As for Winchester's comment that this was a "dangerous play," he's right, and that shouldn't be ignored. Perhaps there should be a bench minor for a team that fails to secure the gate on a play like this. If the discussion was "Burrows and the Canucks bench failed to secure their gate, which was reckless" well that would be a reasonable place to start a discussion about this play.
But that's not the tenor of this discussion, and it never is when it comes to the Canucks. Which of course ties back into this season's theme of Embracing the Hate. In this case, a pretty clear cut accident is presented by the media as some intentional, slap-stick designed to potentially injure an opposing player. Well okay then.
"But it was Maxim Lapierre and Alex Burrows! They're French, they play dirty, they're competing as synchronized divers for Canada in London in 2012, and one of them moon-lights as a cannibal! " - An idiot.
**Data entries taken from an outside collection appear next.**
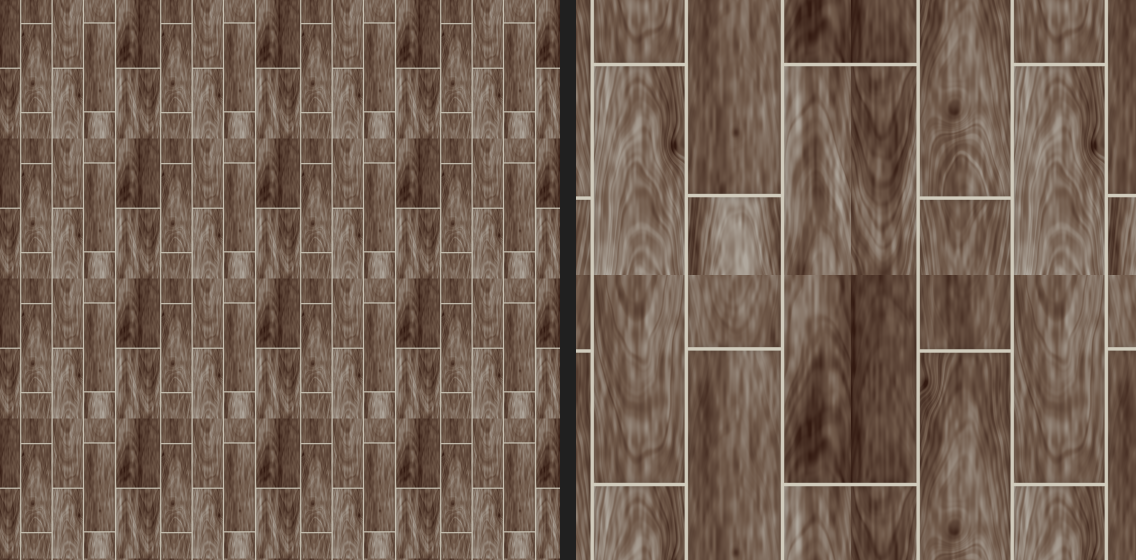
Left: the whole. Right: its middle third, enlarged.
Write a WebGL 2 fragment shader that draws this texture.

```glsl
#version 300 es
precision highp float;

#define REPEATS 4.0
#define TILE_SHIFT 0.012
#define GROUT_HALF 0.0041
#define RING_FREQ 38.0
#define RING_CONTRAST 0.30
#define FIBRE_CONTRAST 0.42
#define PORE_CONTRAST 0.30
#define BROAD_CONTRAST 0.80
#define STREAK_DEPTH 0.30
#define HEART_DEPTH 0.22

uniform vec2 u_resolution;
out vec4 fragColor;

const vec3 DARK_WOOD = vec3(0.29, 0.195, 0.15);
const vec3 MID_WOOD = vec3(0.44, 0.35, 0.288);
const vec3 PALE_WOOD = vec3(0.69, 0.66, 0.62);
const vec3 GROUT = vec3(0.82, 0.80, 0.74);

// Column borders; the outer two columns are halves of one wide plank.
const float EDGE[6] = float[](0.0, 0.160, 0.384, 0.608, 0.837, 1.0);

// Base tone and strength of arched figure, per column and piece.
const vec3 TONE[5] = vec3[](vec3(0.20, 0.48, 0.0), vec3(0.32, 0.46, 0.52),
    vec3(0.34, 0.56, 0.0), vec3(0.40, 0.36, 0.50), vec3(0.50, 0.50, 0.0));
const vec3 FIGURE[5] = vec3[](vec3(0.4, 1.3, 0.0), vec3(0.5, 1.1, 0.9),
    vec3(0.9, 1.2, 0.0), vec3(0.5, 0.3, 1.2), vec3(0.7, 0.8, 0.0));

// Knots: position in the tile and radius.
const vec3 KNOT[4] = vec3[](vec3(0.247, 0.612, 0.020), vec3(0.180, 0.258, 0.013),
    vec3(0.580, 0.694, 0.014), vec3(0.726, 0.662, 0.011));

float hash(vec2 p) {
    vec3 q = fract(p.xyx * 0.1031);
    q += dot(q, q.yzx + 33.33);
    return fract((q.x + q.y) * q.z);
}

float noise(vec2 p) {
    vec2 i = floor(p), f = fract(p);
    f = f * f * (3.0 - 2.0 * f);
    return mix(mix(hash(i), hash(i + vec2(1, 0)), f.x),
               mix(hash(i + vec2(0, 1)), hash(i + vec2(1, 1)), f.x), f.y);
}

float fbm(vec2 p) {
    return 0.6 * noise(p) + 0.4 * noise(p * 2.03 + 17.0);
}

// Joint heights in a column: two in odd columns, one in even columns.
vec2 joints(int col) {
    if (col % 2 == 0) return vec2(0.499, 2.0);
    return col == 1 ? vec2(0.181, 0.817) : vec2(0.176, 0.811);
}

vec3 woodColor(float tone) {
    return tone < 0.4 ? mix(DARK_WOOD, MID_WOOD, max(tone, -0.25) / 0.4)
                      : mix(MID_WOOD, PALE_WOOD, min((tone - 0.4) / 0.6, 1.0));
}

vec3 wood(vec2 t, int col, int row) {
    vec2 id = vec2(col, row);
    vec2 seed = 40.0 * vec2(hash(id + 3.7), hash(id + 11.3));
    float x = t.x - 0.5 * (EDGE[col] + EDGE[col + 1]);
    x += 0.04 * (noise(t * vec2(7.0, 4.0) + seed) - 0.5);

    // Arched growth rings, bent around the knots
    float rise = hash(id + 5.1) > 0.4 ? 1.0 : -1.0;
    float field = rise * t.y * 0.8 + 26.0 * x * x + 0.07 * fbm(t * vec2(16.0, 8.0) + seed);
    float core = 0.0;
    for (int i = 0; i < 4; i++) {
        vec2 d = (t - KNOT[i].xy) * vec2(1.0, 0.75);
        float r2 = dot(d, d) / (KNOT[i].z * KNOT[i].z);
        field += 11.0 * KNOT[i].z * exp(-r2 / 6.0);
        core += exp(-r2 * 1.6);
    }
    float rings = smoothstep(0.15, 0.85, fbm(vec2(field * RING_FREQ, seed.x)));

    // Long fibres, short pores and broad shading
    float fibre = fbm(vec2((t.x + 0.12 * x) * 72.0, t.y * 6.0) + seed);
    float pores = noise(t * vec2(125.0, 32.0) + seed);
    float broad = fbm(t * vec2(7.0, 1.8) + seed);
    float tone = TONE[col][row]
        + RING_CONTRAST * FIGURE[col][row] * (rings - 0.5)
        + FIBRE_CONTRAST * (fibre - 0.5)
        + PORE_CONTRAST * (pores - 0.5)
        + BROAD_CONTRAST * (broad - 0.5);

    // Dark heartwood along the middle of the wide planks
    if (col % 4 == 0) {
        float middle = min(t.x, 1.0 - t.x) / 0.065;
        tone -= HEART_DEPTH * exp(-middle * middle);
        tone -= STREAK_DEPTH * smoothstep(0.55, 0.85, noise(vec2(x * 18.0, t.y * 2.5) + seed));
    }
    tone -= 0.45 * core;
    return woodColor(tone);
}

vec3 planks(vec2 uv, float pixel) {
    vec2 t = fract(vec2(uv.x, 1.0 - uv.y) * REPEATS + TILE_SHIFT);
    int col = 0;
    float gap = 1.0;
    for (int i = 1; i < 5; i++) {
        col += int(t.x >= EDGE[i]);
        gap = min(gap, abs(t.x - EDGE[i]));
    }
    vec2 joint = joints(col);
    int row = int(t.y >= joint.x) + int(t.y >= joint.y);
    gap = min(gap, min(abs(t.y - joint.x), abs(t.y - joint.y)));

    // Pale grout with a thin shaded rim
    vec3 color = wood(t, col, row);
    color *= 1.0 - 0.10 * exp(-max(gap - GROUT_HALF, 0.0) / 0.006);
    float line = 1.0 - smoothstep(GROUT_HALF - 0.5 * pixel, GROUT_HALF + 0.5 * pixel, gap);
    return mix(color, GROUT, line);
}

void main() {
    float pixel = REPEATS / min(u_resolution.x, u_resolution.y);
    vec3 color = vec3(0.0);
    // Four samples per pixel
    for (int i = 0; i < 4; i++) {
        vec2 offset = vec2(i % 2, i / 2) * 0.5 - 0.25;
        color += 0.25 * planks((gl_FragCoord.xy + offset) / u_resolution, pixel);
    }
    fragColor = vec4(color, 1.0);
}
```
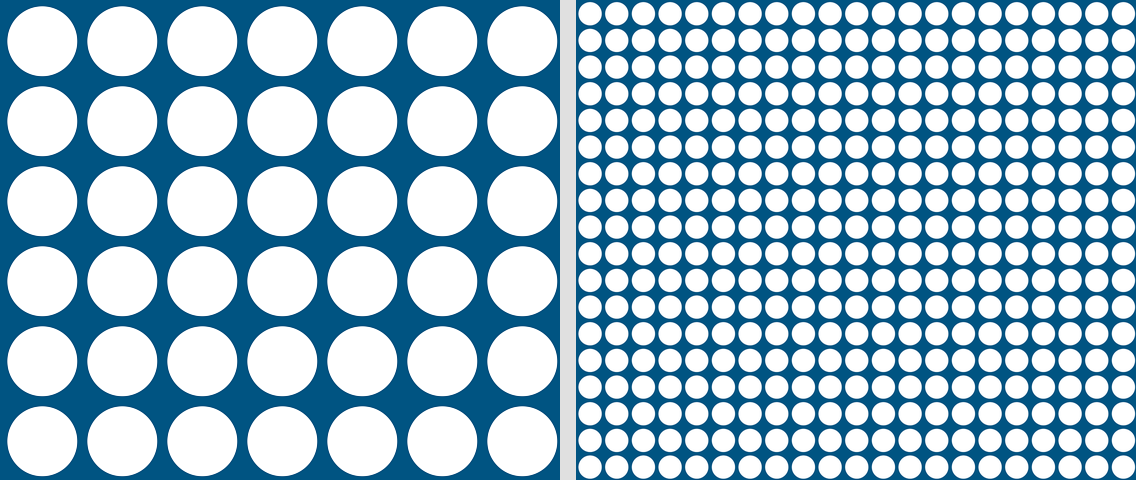
Left, the tile; right, the same tile 3 across and 3 down.
This pattern is drawn by a WebGL 1 fragment shader. Its source:

```glsl
precision highp float;
// Seamless grid of large white dots on deep blue, each with a faint darker rim.

uniform vec2 u_resolution;

const vec2 REPEATS = vec2(7.0, 6.0);       // dots across and down
const vec2 DOT_SHIFT = vec2(0.029, -0.016); // dot offset from the cell center, in cells
const float DOT_RADIUS = 0.437;            // in cell widths
const float RIM_WIDTH = 0.014;             // in cell widths
const vec3 DOT_COLOR = vec3(1.0);
const vec3 GROUND_COLOR = vec3(0.0, 0.33, 0.51);
const vec3 RIM_COLOR = vec3(0.0, 0.28, 0.47);

// Antialiased coverage of the region where the signed distance is negative.
float coverage(float dist, float pixel) {
  return 1.0 - smoothstep(-0.6 * pixel, 0.6 * pixel, dist);
}

void main() {
  vec2 cellSize = u_resolution / REPEATS;
  float pixel = 1.0 / cellSize.x;

  // Position relative to the nearest dot center, with round dots in any cell shape
  vec2 cell = fract(gl_FragCoord.xy / cellSize - DOT_SHIFT) - 0.5;
  float dist = length(cell * cellSize * pixel) - DOT_RADIUS;

  // Ground, then rim, then dot
  vec3 color = mix(GROUND_COLOR, RIM_COLOR, coverage(dist - RIM_WIDTH, pixel));
  color = mix(color, DOT_COLOR, coverage(dist, pixel));
  gl_FragColor = vec4(color, 1.0);
}
```
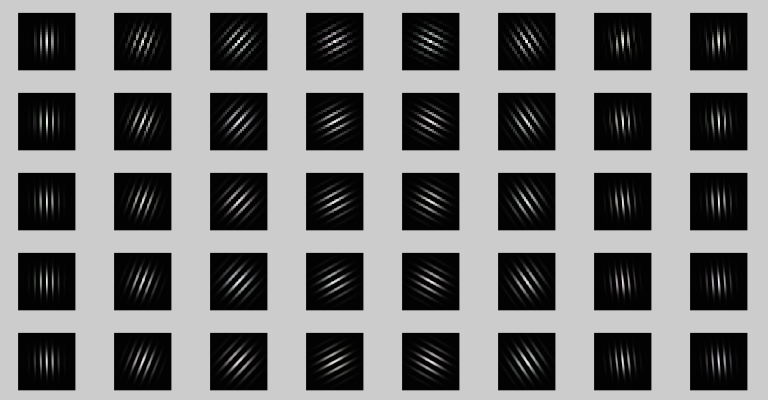
A Shadertoy shader for this pattern:

```glsl
// Grid of dark square tiles, each holding a tilted striped wavelet with a Gaussian falloff.

const vec2 GRID = vec2(8.0, 5.0);            // repeats across and down
const vec2 TILE_CENTER = vec2(0.487, 0.480); // tile centre within its cell
const vec2 TILE_SIZE = vec2(0.597, 0.718);   // tile side as a share of its cell
const vec3 PAPER = vec3(0.80);
const vec3 TILE_DARK = vec3(0.008);
const float STRIPE_PEAK = 0.96;
const float SPACING_UPRIGHT = 0.104;         // stripe period, in tile sides
const float SPACING_DIAGONAL = 0.137;
const float SPREAD_ACROSS = 1.20;            // envelope sigma, in stripe periods
const float SPREAD_ALONG = 1.22;
const float COARSE_SAMPLES = 21.0;           // samples per tile in the top row
const float SAMPLES_PER_ROW = 6.0;           // added for each row further down
const float ANGLE_JITTER = 1.5;              // degrees
const float TINT_AMOUNT = 0.07;

// Stripe direction of each column, in degrees from horizontal
const float STRIPE_ANGLE[8] = float[8](90.0, 69.0, 47.0, 29.0, -28.0, -56.0, 97.0, 94.0);

vec3 hash32(vec2 p) {
    vec3 q = fract(vec3(p.xyx) * vec3(0.1031, 0.1030, 0.0973));
    q += dot(q, q.yxz + 33.33);
    return fract((q.xxy + q.yzz) * q.zyx);
}

// Snaps a tile position to sample centres, blending over one pixel at sample edges
vec2 snapToSamples(vec2 p, float samples, vec2 pixel) {
    vec2 g = p * samples + 0.5;
    vec2 border = floor(g + 0.5);
    vec2 blend = clamp((g - border) / min(pixel * samples, 1.0), -0.5, 0.5);
    return (border + blend - 0.5) / samples;
}

// Positive half of a cosine wave under a Gaussian envelope
float wavelet(vec2 p, float angle) {
    vec2 direction = vec2(cos(angle), sin(angle));
    float diagonal = sin(2.0 * angle);
    float spacing = mix(SPACING_UPRIGHT, SPACING_DIAGONAL, diagonal * diagonal);
    float along = dot(p, direction) / spacing;
    float across = dot(p, vec2(direction.y, -direction.x)) / spacing;
    vec2 falloff = vec2(along / SPREAD_ALONG, across / SPREAD_ACROSS);
    return max(cos(6.28319 * across), 0.0) * exp(-0.5 * dot(falloff, falloff));
}

// Antialiased coverage of the unit square
float squareMask(vec2 p, vec2 pixel) {
    vec2 cover = clamp((0.5 - abs(p)) / pixel + 0.5, 0.0, 1.0);
    return cover.x * cover.y;
}

void mainImage(out vec4 fragColor, in vec2 fragCoord) {
    // Cell and position within the tile
    vec2 gridPos = fragCoord / iResolution.xy * GRID;
    vec2 cell = mod(floor(gridPos), GRID);
    vec2 p = (fract(gridPos) - TILE_CENTER) / TILE_SIZE;
    vec2 pixel = GRID / (iResolution.xy * TILE_SIZE);

    // Variation between tiles: sampling by row, angle by column, slight tint
    vec3 random = hash32(cell + 1.0);
    float rowFromTop = GRID.y - 1.0 - cell.y;
    float samples = COARSE_SAMPLES + SAMPLES_PER_ROW * rowFromTop;
    float angle = radians(STRIPE_ANGLE[int(cell.x)] + (random.x - 0.5) * 2.0 * ANGLE_JITTER);
    vec3 tint = 1.0 - TINT_AMOUNT * random;

    // Wavelet on the tile, tile on the paper
    float glow = wavelet(snapToSamples(p, samples, pixel), angle);
    vec3 tile = TILE_DARK + STRIPE_PEAK * glow * tint;
    fragColor = vec4(mix(PAPER, tile, squareMask(p, pixel)), 1.0);
}
```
When the Canucks spoke with Botchford about being "tired" of their "most hated team in the league" status, this is probably what they were getting at. The media, bloggers and occasionally the opposition, habitually superimpose malignant intent onto anything that happens while the Canucks are on the ice. It doesn't matter how tenuous the evidence is, either. The result is often awkward, and occasionally veers into irrationality.
But you make your own reputation, and the Canucks have, like it or not, earned theirs. They're not likely to get the benefit of the doubt from their opponents or the league, especially when the last names on the offending sweaters read: "Burrows #14" and "Lapierre #40".
So be it. Embracing the Hate, means letting detractors make fools of themselves on occasion. Anyone who watches this with a critical eye is going to realize how silly it is to make this on-ice accident out to be something malicious and intentional. If they see something else, I can't help them, because there's simply no smoke here, and even less fire.
The odd thing is that Andrew Alberts' hit when he boarded Kaspers Daugavins in the same game was a legitimate bad hit, the type of play I hate to see, and want eliminated from the game. But apparently that hit is an after-thought in comparison with this sequence? That is mind-numbing to me.